2 cups leftover rice1 cup chicken fillet, sliced3 cloves garlic, crushed1 onion, sliced1 carrot, diced1/2 cup canned corn1/2 cup green peas1 1/2 tbsp soy saucesaltcooking oil Preparation
1. In a large pan, heat oil and saute garlic and onion. Add the chicken bits    and cook until tender.
2. Add the carrot, green peas and canned corn. Mix with leftover rice.

4. Pour in soy sauce and mix well.

5. Season with salt.

Tokwa't Baboy (Tofu and Pork)

Tokwa't baboy  is a popular appetizer or side dish among the Filipinos. Tokwa is the Tagalog term for tofu while baboy means pork. This side dish/appetizer is often paired with congee or lugaw. It usually consists of pork ears, pork belly, fried tofu, soy sauce, vinegar, garlic, onions and red chili peppers.

Whenever I eat in a lugawan I usually order this dish. What puzzles me is why tokwa't baboy is often paired with lugaw. Probably because we inherited it from the Chinese or some foods go well together like suman and ripe mangoes, pork barbecue and java rice and a whole lot more. For this recipe, I only used pork belly since pork ears was not available in the market yesterday.
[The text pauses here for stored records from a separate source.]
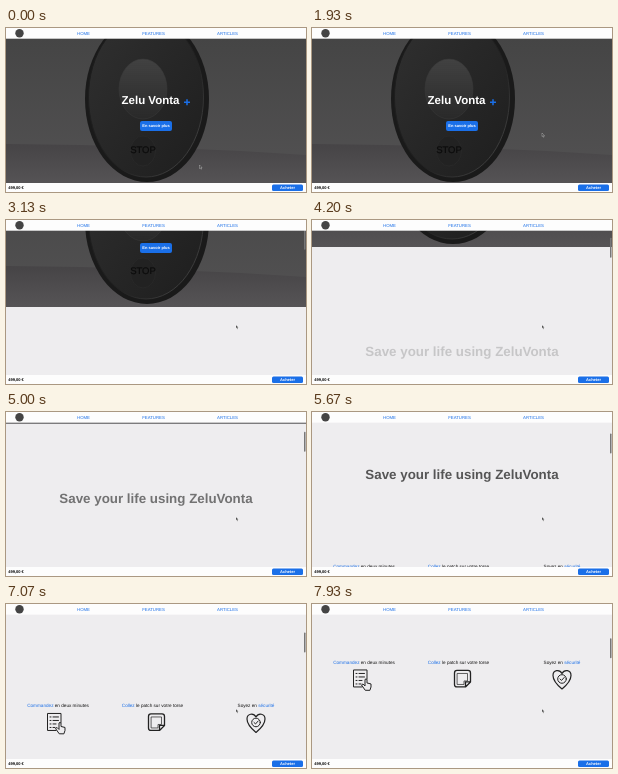
Recreate the animation shown at these times as an HTML page. Size 300 by 164 pixels, loop 8000 ms.

```html
<!DOCTYPE html>
<html lang="fr">
<head>
<meta charset="utf-8">
<title>Page produit</title>
<style>
  html, body { margin: 0; width: 100%; height: 100%; overflow: hidden; background: #eeedef; }
  svg { display: block; width: 100vw; height: 100vh; }
  text { font-family: "Liberation Sans", Arial, sans-serif; text-anchor: middle; text-rendering: geometricPrecision; }
  .bold { font-weight: bold; }
  .blue { fill: #1a6fe8; }
  .nav { font-size: 4.3px; }
  .small { font-size: 4px; font-weight: bold; }
  .feature { font-size: 4.65px; fill: #111; }
  .icon { fill: none; stroke: #222; stroke-width: 1; stroke-linejoin: round; stroke-linecap: round; }
</style>
</head>
<body>
<svg viewBox="0 0 300 164" preserveAspectRatio="none">
  <defs>
    <linearGradient id="wall" x2="0" y2="1">
      <stop stop-color="#444"/><stop offset="1" stop-color="#535253"/>
    </linearGradient>
    <linearGradient id="floor" x2="0" y2="1">
      <stop stop-color="#464446"/><stop offset="1" stop-color="#565456"/>
    </linearGradient>
    <linearGradient id="disc" x2="1" y2="1">
      <stop stop-color="#303030"/><stop offset=".55" stop-color="#262626"/><stop offset="1" stop-color="#1e1e1e"/>
    </linearGradient>
    <linearGradient id="rim" x2="1" y2="1">
      <stop stop-color="#1b1b1b"/><stop offset=".6" stop-color="#222"/><stop offset="1" stop-color="#4c4c4c"/>
    </linearGradient>
    <linearGradient id="grille" x2="0" y2="1">
      <stop stop-color="#464646"/><stop offset="1" stop-color="#282828"/>
    </linearGradient>
    <pattern id="holes" width="2" height="2" patternUnits="userSpaceOnUse">
      <circle cx="1" cy="1" r=".5" fill="#2c2c2c"/>
    </pattern>
  </defs>

  <g id="page">
    <rect width="300" height="157" fill="url(#wall)"/>
    <path d="M0 116Q150 117 300 127V157H0z" fill="url(#floor)"/>
    <ellipse cx="141" cy="71" rx="62" ry="83" fill="#1a1a1a"/>
    <ellipse cx="140" cy="69" rx="57.5" ry="80" fill="url(#disc)" stroke="url(#rim)"/>
    <ellipse cx="137" cy="61" rx="24" ry="30" fill="url(#grille)"/>
    <ellipse cx="137" cy="61" rx="24" ry="30" fill="url(#holes)" stroke="#3a3a3a" stroke-width=".5"/>
    <ellipse cx="137" cy="123" rx="12.5" ry="15" fill="#222" stroke="#2e2e2e" stroke-width=".5"/>
    <text x="137" y="124.5" font-size="9.5" fill="#0c0c0c" stroke="#0c0c0c" stroke-width=".2">STOP</text>
    <text class="bold" x="144.500" y="76.200" font-size="11.500" fill="#fff">Zelu Vonta</text>
    <path d="M178 74.300h6M181 71.300v6" stroke="#1a6fe8" stroke-width="1.500"/>
    <rect x="134" y="93" width="32" height="10" rx="2" fill="#1a6fe8"/>
    <text class="small" x="150" y="99.400" fill="#fff">En savoir plus</text>

    <text id="heading" class="bold" x="150" font-size="13.350" fill="#2d2d2d">Save your life using ZeluVonta</text>

    <g transform="translate(0 314)">
      <text class="feature" x="52" y="1.7"><tspan class="blue">Commandez</tspan> en deux minutes</text>
      <text class="feature" x="146.5" y="1.7"><tspan class="blue">Collez</tspan> le patch sur votre torse</text>
      <text class="feature" x="250" y="1.7">Soyez en <tspan class="blue">sécurité</tspan></text>
      <g class="icon">
        <path d="M50 25h-8.5V8h13.500v9M44 11.500h1M47 11.500h5.500M44 15h1M47 15h5.500M44 18.500h1M47 18.500h3M44 22h1M47 22h2"/>
        <path d="M53 28l-3.500-5 1.500-1 2 2v-6.500q1-1 2 0v3.500l4 1v3l-1 3z" fill="#eeedef"/>
        <path d="M145 8.500h11q2.500 0 2.500 2.500v9l-5 5h-8.500q-2.500 0-2.500-2.500v-11.500q0-2.500 2.500-2.500zM158 20h-4.500v4.500" stroke-width="1.3"/>
        <path d="M145.500 11.500h10v7.500h-3.500v3.500h-6.500z" stroke-width=".7"/>
        <path d="M250 27C244 22 241 18 241 13.500C241 8 247.500 7 250 11.500C252.500 7 259 8 259 13.500C259 18 256 22 250 27z" stroke-width="1.200"/>
        <circle cx="250" cy="17" r="4.300"/><path d="M248 17l1.500 1.500 2.700-3"/>
      </g>
    </g>
  </g>

  <rect id="thumb" x="298" width="1.500" height="20" rx=".7" fill="#777"/>
  <rect width="300" height="10.700" fill="#fdfdfd"/>
  <circle cx="13.500" cy="5.300" r="4.200" fill="#444"/>
  <g class="nav blue">
    <text x="77.500" y="7">HOME</text>
    <text x="147.500" y="7">FEATURES</text>
    <text x="221.500" y="7">ARTICLES</text>
  </g>
  <rect y="155" width="300" height="9" fill="#fdfdfd"/>
  <text class="small" x="10" y="161.200">499,00 €</text>
  <rect x="266" y="156.500" width="31" height="6.500" rx="1.500" fill="#1a6fe8"/>
  <text class="small" x="281.500" y="161.200" fill="#fff">Acheter</text>
  <path id="cursor" d="M0 0v3.500l.8-.7.7 1.500.6-.3-.7-1.400h1.100z" fill="#333" stroke="#fff" stroke-width=".3"/>
</svg>
<script>
  const LOOP = 8000;
  const byId = id => document.getElementById(id);
  const page = byId("page"), heading = byId("heading"), thumb = byId("thumb"), cursor = byId("cursor");

  // Keys are [time in ms, value].
  const scrollKeys = [[2000, 0], [3130, 70], [4200, 130], [5000, 145.5], [6270, 172], [7930, 256], [8000, 259]];
  const revealKeys = [[3900, 0], [4200, .2], [5000, .64], [6270, .92], [7500, 1]];
  const cursorKeys = [[0, 0], [330, .1], [870, .1], [1730, 1]];

  function valueAt(keys, t) {
    if (t <= keys[0][0]) return keys[0][1];
    for (let i = 1; i < keys.length; i++) {
      const [t0, a] = keys[i - 1], [t1, b] = keys[i];
      if (t <= t1) return a + (b - a) * (t - t0) / (t1 - t0);
    }
    return keys[keys.length - 1][1];
  }

  function draw(t) {
    const scroll = valueAt(scrollKeys, t);
    const reveal = valueAt(revealKeys, t);
    const travel = valueAt(cursorKeys, t);
    page.setAttribute("transform", `translate(0 ${-scroll})`);
    heading.setAttribute("y", 212.3 + 67 * (1 - reveal));
    heading.setAttribute("opacity", reveal);
    thumb.setAttribute("y", .5 + .132 * scroll);
    thumb.setAttribute("opacity", scroll > 0 ? 1 : 0);
    cursor.setAttribute("transform", `translate(${193.5 + 36.5 * travel} ${137 - 32 * travel})`);
  }

  const start = performance.now();
  function tick() {
    draw((performance.now() - start) % LOOP);
    requestAnimationFrame(tick);
  }
  draw(0);
  requestAnimationFrame(tick);
</script>
</body>
</html>
```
Enjoy!
½ kilo pig’s ears
½ kilo pork liempo (belly)
5 pcs tokwa (tofu)
1 cup soy sauce
1 cup vinegar
2 cloves garlic, minced
2 small onions diced
1 tsp brown sugar
1 tsp salt
1 tsp pepper
cooking oil
Cooking Directions:
1. In a pot, boil the pig’s ears and liempo in water with salt and pep…